*** TASK INPUTS

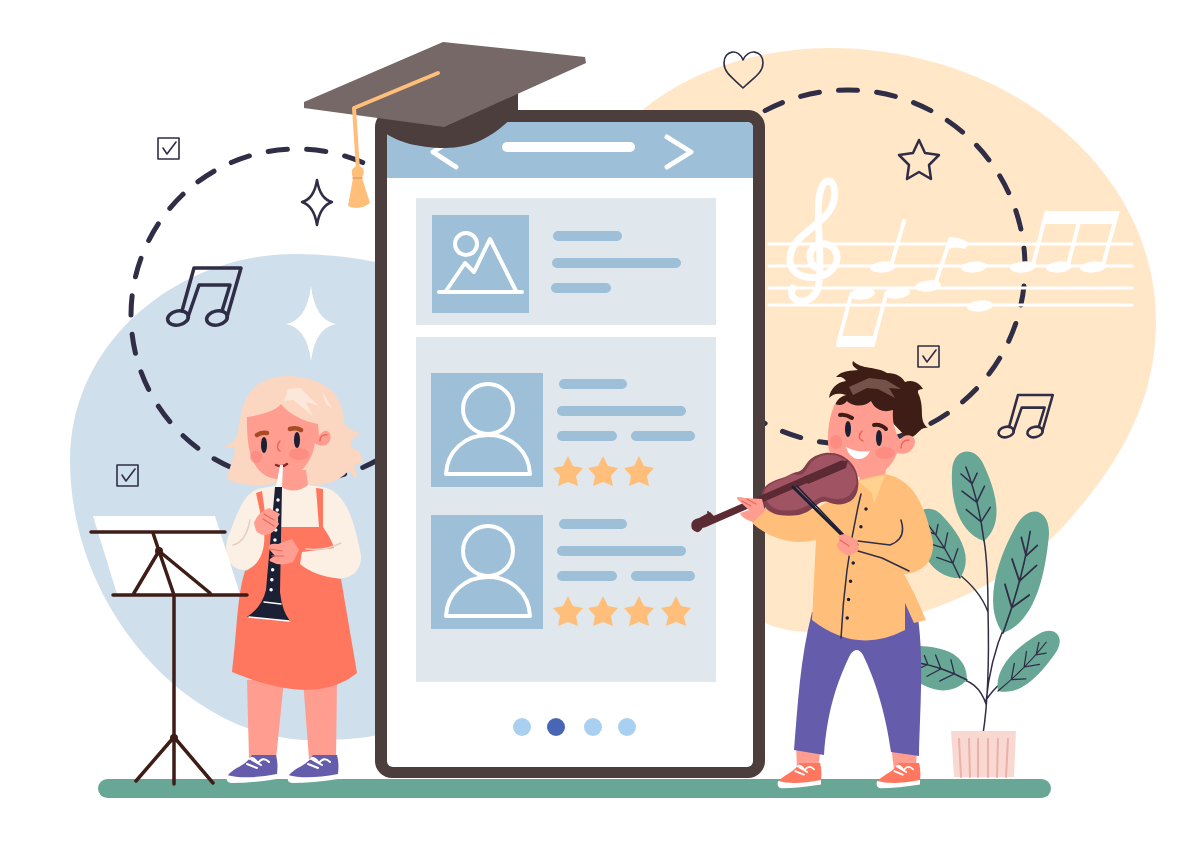
<!DOCTYPE html>
<html lang="en">
<head>
<meta charset="utf-8">
<title>Online music school</title>
<style>
:root{--ink:#2f2e46;--blue:#9dbfd8;--panel:#e0e8ee;--sky:#cfdfec;--peach:#ffe7c8;--gold:#ffbf7a;--brown:#4c3e3d;--cap:#756866;--green:#68a796;--skin:#ff9e90;--blush:#fc8079;--coral:#ff775f;--violet:#655dab;--hair:#fbd6c0;--cream:#fcf0e5;--dark:#3f1d17;--wine:#a05463;--maroon:#5b2a33}
html,body{margin:0;height:100%;overflow:hidden;background:#fff}
svg{display:block;width:1200px;height:852px}
.line{fill:none;stroke-linecap:round;stroke-linejoin:round}
.ink{stroke:var(--ink);stroke-width:1.6}
.bold{stroke-width:2.5}
.white{stroke:#fff;stroke-width:4}
.dash{stroke:var(--ink);stroke-width:5;stroke-dasharray:19 19;stroke-dashoffset:-19}
.stand{stroke:var(--dark);stroke-width:3.5}
.text-bar{stroke:var(--blue);stroke-width:10}
.vein{stroke:var(--ink);stroke-width:1.5}
.skin{fill:var(--skin)}
.blush{fill:var(--blush);opacity:.6}
</style>
</head>
<body>
<svg viewBox="0 0 1200 852" role="img" aria-label="Two children play clarinet and violin beside a large phone showing music lessons">
<defs>
<path id="star" d="M0-16 5-6 15-4 8 4 10 14 0 10-10 14-8 4-15-4-5-6Z" fill="var(--gold)"/>
<g id="check" class="line ink"><rect width="21" height="21"/><path d="M5 10 9 16 18 4"/></g>
<g id="notes" class="line" stroke="var(--ink)" stroke-width="3.5"><ellipse cx="11" cy="50" rx="10.5" ry="7" transform="rotate(-12 11 50)"/><ellipse cx="50" cy="50" rx="10.5" ry="7" transform="rotate(-12 50 50)"/><path d="M15 43 27 0H74L60 49M21 49 32 17H63L55 43"/></g>
<g id="profile"><rect width="112" height="114" fill="var(--blue)"/><g class="line white"><circle cx="57" cy="36" r="25"/><path d="M15 101H99C98 78 80 62 57 62S16 78 15 101Z"/></g></g>
<g id="lines" class="line text-bar"><path d="M564 384H622M562 411H681M562 436H612M636 436H690"/></g>
<g id="leaf"><path d="M0 0C-22-12-27-42-19-76-14-97 8-96 13-75 21-45 23-14 0 0Z" fill="var(--green)"/><path class="line vein" d="M0 0Q2-40-5-76M0-20-12-34M1-20 12-32M0-39-13-53M0-40 10-54M-3-60-11-70M-2-58 5-68"/></g>
<g id="shoe"><path d="M1 20C8 12 20 10 25 0H49Q52 12 49 24L0 26Z"/><path d="M0 20Q18 25 50 19V24Q25 28 4 28-2 27 0 20Z" fill="#fff"/><path class="line" stroke="#fff" stroke-width="2" d="M20 9 30 13M25 5 34 10M31 8Q36 1 42 7M31 8Q26 1 23 4"/></g>
<ellipse id="oval-note" rx="13" ry="5.5" transform="rotate(-6)" fill="#fff"/>
</defs>

<g id="background">
<path fill="var(--peach)" d="M640 112C690 70 760 48 830 48 1010 48 1156 170 1156 322 1156 410 1110 475 1060 530 1000 592 900 630 812 632 780 632 760 622 740 610Z"/>
<path fill="var(--sky)" d="M295 254C180 254 70 340 70 460 70 610 190 740 312 740 350 740 370 738 400 730V268Q350 254 295 254Z"/>
<circle class="line dash" cx="297" cy="315" r="166" pathLength="1026"/>
<circle class="line dash" cx="848" cy="267" r="177" pathLength="1102"/>
</g>

<g id="staff">
<path class="line" stroke="#fff" stroke-width="3" d="M769 244H1132M769 266H1132M769 288H1132M769 305H1132"/>
<path class="line" stroke="#fff" stroke-width="7" d="M793 288C786 301 808 308 817 291 824 275 816 220 819 198 822 173 838 177 834 200 829 226 789 232 790 261 792 286 838 281 837 257 836 239 809 240 810 257Q811 267 819 269"/>
<path class="line" stroke="#fff" stroke-width="4" d="M891 266 904 221M935 285 950 240M838 344 851 295M873 344 886 295M1033 265 1046 214M1068 265 1081 214M1103 265 1117 214"/>
<path fill="#fff" d="M1045 211H1120L1115 224H1042ZM840 336H877L874 347H836ZM949 237Q962 237 969 243L965 249Q957 246 948 249Z"/>
<use href="#oval-note" x="883" y="267"/><use href="#oval-note" x="928" y="286"/><use href="#oval-note" x="974" y="267"/><use href="#oval-note" x="862" y="294"/><use href="#oval-note" x="897" y="293"/><use href="#oval-note" x="980" y="306"/><use href="#oval-note" x="1023" y="267"/><use href="#oval-note" x="1059" y="267"/><use href="#oval-note" x="1093" y="267"/>
</g>

<g id="icons">
<use href="#check" x="158" y="138"/><use href="#check" x="117" y="465"/><use href="#check" x="918" y="346"/>
<use href="#notes" x="167" y="268"/>
<use href="#notes" transform="translate(998 395) scale(.74)"/>
<path class="line ink" d="M743 88C733 78 724 73 724 63 724 50 739 48 743 60 748 48 763 50 763 63 763 73 753 78 743 88Z"/>
<path class="line ink bold" d="M919 140 925 153 939 155 929 165 931 179 919 172 907 179 909 165 899 155 913 153Z"/>
<path class="line ink bold" d="M317 180Q320 199 332 202 320 206 317 225 314 206 302 202 314 199 317 180Z"/>
<path fill="#fff" d="M311 286Q315 320 336 324 315 328 311 361 307 328 286 324 307 320 311 286Z"/>
</g>

<rect id="ground" x="98" y="779" width="953" height="19" rx="9.5" fill="var(--green)"/>

<g id="phone">
<rect x="375" y="110" width="390" height="668" rx="17" fill="var(--brown)"/>
<rect x="387" y="122" width="366" height="645" rx="6" fill="#fff"/>
<path fill="var(--blue)" d="M387 178V128Q387 122 393 122H747Q753 122 753 128V178Z"/>
<path class="line" stroke="#fff" stroke-width="10" d="M507 147H630"/>
<path class="line" stroke="#fff" stroke-width="5" d="M456 137 433 152 456 167M667 137 691 152 667 167"/>
<g fill="var(--panel)"><rect x="416" y="198" width="300" height="127"/><rect x="416" y="337" width="300" height="345"/></g>
<rect x="432" y="215" width="97" height="98" fill="var(--blue)"/>
<g class="line white"><circle cx="466" cy="244" r="11"/><path d="M439 292H522M446 291 465 263 474 272 490 239 516 291"/></g>
<path class="line text-bar" d="M558 236H617M557 263H676M556 288H606"/>
<use href="#profile" x="431" y="373"/><use href="#lines"/>
<use href="#profile" x="431" y="515"/><use href="#lines" y="140"/>
<use href="#star" x="568" y="472"/><use href="#star" x="603" y="472"/><use href="#star" x="639" y="472"/>
<use href="#star" x="568" y="612"/><use href="#star" x="603" y="612"/><use href="#star" x="639" y="612"/><use href="#star" x="676" y="612"/>
<g fill="#a9d0f1"><circle cx="522" cy="727" r="9"/><circle cx="556" cy="727" r="9" fill="#4965b6"/><circle cx="593" cy="727" r="9"/><circle cx="627" cy="727" r="9"/></g>
</g>

<g id="graduation-cap">
<path fill="var(--brown)" d="M384 112 518 92V111C498 134 475 148 445 148 417 148 395 141 384 132Z"/>
<path fill="var(--cap)" d="M443 42 585 57 586 63 444 127 304 108V102Z"/>
<path class="line" stroke="var(--gold)" stroke-width="4" d="M438 73 354 108 358 170"/>
<path fill="var(--gold)" d="M353 178Q349 167 358 166 367 167 362 178L370 203Q360 211 348 206Z"/>
<path class="line" stroke="#e5a163" stroke-width="1.5" d="M353 178H362"/>
</g>

<g id="plant">
<path class="line vein" d="M983 734Q990 690 988 610 988 565 984 540M986 702Q990 660 1005 625M986 700Q1000 680 1010 680M986 704Q978 680 955 678M988 612Q980 590 956 572"/>
<use href="#leaf" transform="translate(984 541) rotate(-10)"/>
<use href="#leaf" transform="translate(1003 633) rotate(18) scale(1.1 1.38)"/>
<use href="#leaf" transform="translate(960 578) rotate(-27) scale(.95 .85)"/>
<use href="#leaf" transform="translate(998 691) rotate(48) scale(.8 .9)"/>
<use href="#leaf" transform="translate(967 680) rotate(-66) scale(1 .72)"/>
<path fill="#fad8d2" d="M951 731H1016L1014 777H954Z"/>
<path class="line" stroke="#e9b1a9" stroke-width="2" d="M959 739 961 777M969 739 970 777M978 739V777M988 739V777M998 739 997 777M1008 739 1006 777"/>
</g>

<g id="girl">
<path class="skin" d="M247 680H284L276 759H249ZM303 680H337L336 759H309Z"/>
<g fill="var(--violet)"><use href="#shoe" x="227" y="755"/><use href="#shoe" x="288" y="755"/></g>
<path fill="var(--hair)" d="M291 376C262 375 245 390 241 414 236 438 239 440 224 447 229 449 230 447 235 447 234 462 226 473 228 480 246 487 262 486 278 483L320 485Q340 482 349 470C351 475 356 478 357 478 357 469 350 462 360 463 363 468 366 452 352 448 348 437 359 437 361 432 363 436 348 429 344 423 343 391 323 379 291 376Z"/>
<path fill="#fff" opacity=".4" d="M288 389 300 388 319 406 306 402 313 416 293 400 284 401ZM322 391 332 408 326 404Z"/>
<path class="skin" d="M281 470H306L309 492Q294 502 278 491Z"/>
<path fill="var(--cream)" d="M263 488C244 490 238 512 228 537 222 556 231 571 245 570 258 566 263 556 266 546L274 590H318L328 577C347 582 362 574 361 555 356 530 348 490 322 487L308 485Q294 496 278 485Z"/>
<path fill="var(--coral)" d="M256 493 262 491 267 527H319L316 488 323 489V527Q332 540 334 548L302 552 300 564Q314 576 341 579L357 673C331 694 292 697 232 672 237 632 237 595 245 571 260 565 266 550 264 530Z"/>
<path class="line" stroke="#e5cfc4" stroke-width="1.5" d="M250 520Q246 542 233 545M341 543Q326 551 306 549"/>
<path class="skin" d="M247 417C255 416 275 412 281 404 291 416 306 422 318 424L319 436C325 426 333 432 330 440 328 447 319 447 315 443 311 468 294 480 276 479 256 476 246 458 247 417Z"/>
<path class="line" stroke="#ea675c" stroke-width="1.5" d="M320 441Q320 434 327 435M280 441Q275 448 280 451"/>
<ellipse class="blush" cx="299" cy="454" rx="10" ry="6"/><ellipse class="blush" cx="256" cy="457" rx="6" ry="6"/>
<g fill="#1b2035"><ellipse cx="264" cy="445" rx="3" ry="8"/><ellipse cx="297" cy="440" rx="3" ry="8"/></g>
<path class="line" stroke="#a64b25" stroke-width="4.5" d="M257 435Q261 432 267 433M290 429Q296 427 301 430"/>
<path class="line" stroke="#8e2627" stroke-width="2.5" d="M276 465Q282 468 287 464"/>
</g>

<g id="music-stand">
<path fill="#fff" d="M93 516H215L240 594H117Z"/>
<path class="line stand" d="M91 532H225M113 595H247M153 533 159 551 174 595V784M159 551 134 593M159 551 210 593M136 781 174 737 213 783"/>
<circle cx="159" cy="551" r="4" fill="var(--dark)"/><circle cx="174" cy="738" r="4" fill="var(--dark)"/>
</g>

<g id="clarinet">
<path fill="#fff" d="M280 465H283L282 487H276Z"/>
<path fill="#1b2035" d="M275 487H282L280 592Q282 611 290 621L247 617Q262 607 266 590Z"/>
<path class="line" stroke="#fff" stroke-width="1.5" d="M249 617 289 621M264 602 281 604"/>
<path class="line" stroke="#fff" stroke-width="3.5" stroke-dasharray="0 10" d="M278 500 271 591"/>
<path class="skin" d="M254 523Q257 513 269 508L280 514Q276 519 279 524L274 531Q264 539 256 531ZM269 549Q267 543 278 544L292 539 299 550 293 562Q281 567 272 562 266 560 275 556Z"/>
<path class="line" stroke="#ea675c" stroke-width="1.2" d="M264 514 274 520M263 519 274 526M270 549 282 551M272 556 284 556"/>
</g>

<g id="boy">
<path class="skin" d="M796 745H821L818 770H797ZM891 745H917L916 770H894Z"/>
<g fill="var(--coral)"><use href="#shoe" transform="translate(778 763) scale(.86 .9)"/><use href="#shoe" transform="translate(877 763) scale(.86 .9)"/></g>
<path fill="var(--violet)" d="M812 612 904 600 918 618C924 660 920 710 919 756L891 752C885 710 875 680 863 655Q857 645 850 655C836 684 827 713 824 755L794 750C798 702 800 660 812 612Z"/>
<path fill="var(--dark)" d="M834 409C836 398 843 396 846 395 837 392 832 395 829 398 830 389 837 382 846 381 843 376 839 377 836 377 842 370 852 371 858 370 852 366 852 364 853 361 862 370 876 366 887 373 897 373 902 377 905 382 914 379 920 384 923 389 916 389 918 393 919 395 925 410 918 420 928 428 919 426 918 438 907 438L890 420 836 409Z"/>
<path fill="#8b6860" opacity=".7" d="M849 387 869 378 886 380 901 389 889 388 895 398 878 389 867 388 853 395Z"/>
<path class="skin" d="M859 470 888 460 883 484Q872 496 860 488Z"/>
<path class="skin" d="M835 404C840 406 844 405 847 401 851 406 864 408 871 401 875 410 884 413 893 410 892 422 895 432 900 440 904 433 914 434 915 441 915 449 908 456 897 453 891 470 876 479 860 477 838 474 827 456 828 438 828 424 831 412 835 404Z"/>
<path class="line" stroke="#ea675c" stroke-width="1.5" d="M901 448Q901 440 909 440M862 431Q856 438 863 441"/>
<ellipse class="blush" cx="885" cy="453" rx="10" ry="6"/><ellipse class="blush" cx="836" cy="442" rx="6" ry="7"/>
<g fill="#1b2035"><ellipse cx="848" cy="429" rx="3" ry="8"/><ellipse cx="879" cy="438" rx="3" ry="8"/></g>
<path class="line" stroke="var(--dark)" stroke-width="4" d="M840 415Q846 414 852 418M874 425Q881 424 886 429"/>
<path fill="#fff" d="M846 447Q858 453 870 451 866 460 857 459 849 457 846 447Z"/>
<path fill="var(--gold)" d="M858 480 885 474C911 479 924 500 933 542 934 563 921 573 904 574L915 595 926 620 914 623 905 603 905 630Q857 655 812 620L816 540C790 546 768 537 752 523L766 507 815 510Z"/>
<path fill="#ffd28f" d="M858 481 872 493 874 504 885 475Z"/>
<path class="line vein" d="M861 494Q845 560 841 638M901 520Q907 539 890 545L858 541M858 551 882 558 909 571"/>
<path class="line" stroke="#1b2035" stroke-width="3.5" stroke-dasharray="0 18.5" d="M866 509Q850 560 847 622"/>
</g>

<g id="violin">
<path fill="#82404f" d="M764 505C758 494 763 485 776 480 793 475 788 474 797 472 808 470 803 457 825 453 846 451 861 468 858 488 856 505 838 507 828 502 818 499 815 511 799 515 782 517 769 515 764 505Z"/>
<path fill="var(--wine)" d="M766 499C761 490 768 484 780 480 791 476 791 473 798 475 810 475 804 460 825 455 844 452 859 470 856 484 852 500 838 501 826 497 816 495 812 507 795 510 780 512 770 509 766 499Z"/>
<path class="line" stroke="var(--maroon)" stroke-width="7" d="M704 524 842 464"/>
<path fill="var(--maroon)" d="M692 529Q689 520 699 518L710 512 716 518 704 525Q699 537 692 529ZM803 477 848 460 846 468 808 484Z"/>
<path class="line" stroke="var(--maroon)" stroke-width="2" d="M708 512 711 520"/>
<path class="line" stroke="#1b2035" stroke-width="3" d="M793 487 847 540"/>
<path class="line" stroke="#1b2035" stroke-width="1.5" d="M797 486 845 536"/>
<path class="skin" d="M738 500Q734 495 745 498L762 499 765 511 753 522Q742 519 740 513L749 510ZM840 539Q835 535 845 534L857 540 859 550 849 556Q838 552 837 545Z"/>
<path class="line" stroke="#ea675c" stroke-width="1.2" d="M742 501 751 506M747 499 756 504M840 540 849 546"/>
</g>
</svg>
</body>
</html>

******

*EXERCISE DESCRIPTION:*
Lines to set down from above: the line with "409C836 398 843", the line with "470 888 460", and every line between, each exactly as written.

*OUTPUT OF THE TASK:*
<path fill="var(--dark)" d="M834 409C836 398 843 396 846 395 837 392 832 395 829 398 830 389 837 382 846 381 843 376 839 377 836 377 842 370 852 371 858 370 852 366 852 364 853 361 862 370 876 366 887 373 897 373 902 377 905 382 914 379 920 384 923 389 916 389 918 393 919 395 925 410 918 420 928 428 919 426 918 438 907 438L890 420 836 409Z"/>
<path fill="#8b6860" opacity=".7" d="M849 387 869 378 886 380 901 389 889 388 895 398 878 389 867 388 853 395Z"/>
<path class="skin" d="M859 470 888 460 883 484Q872 496 860 488Z"/>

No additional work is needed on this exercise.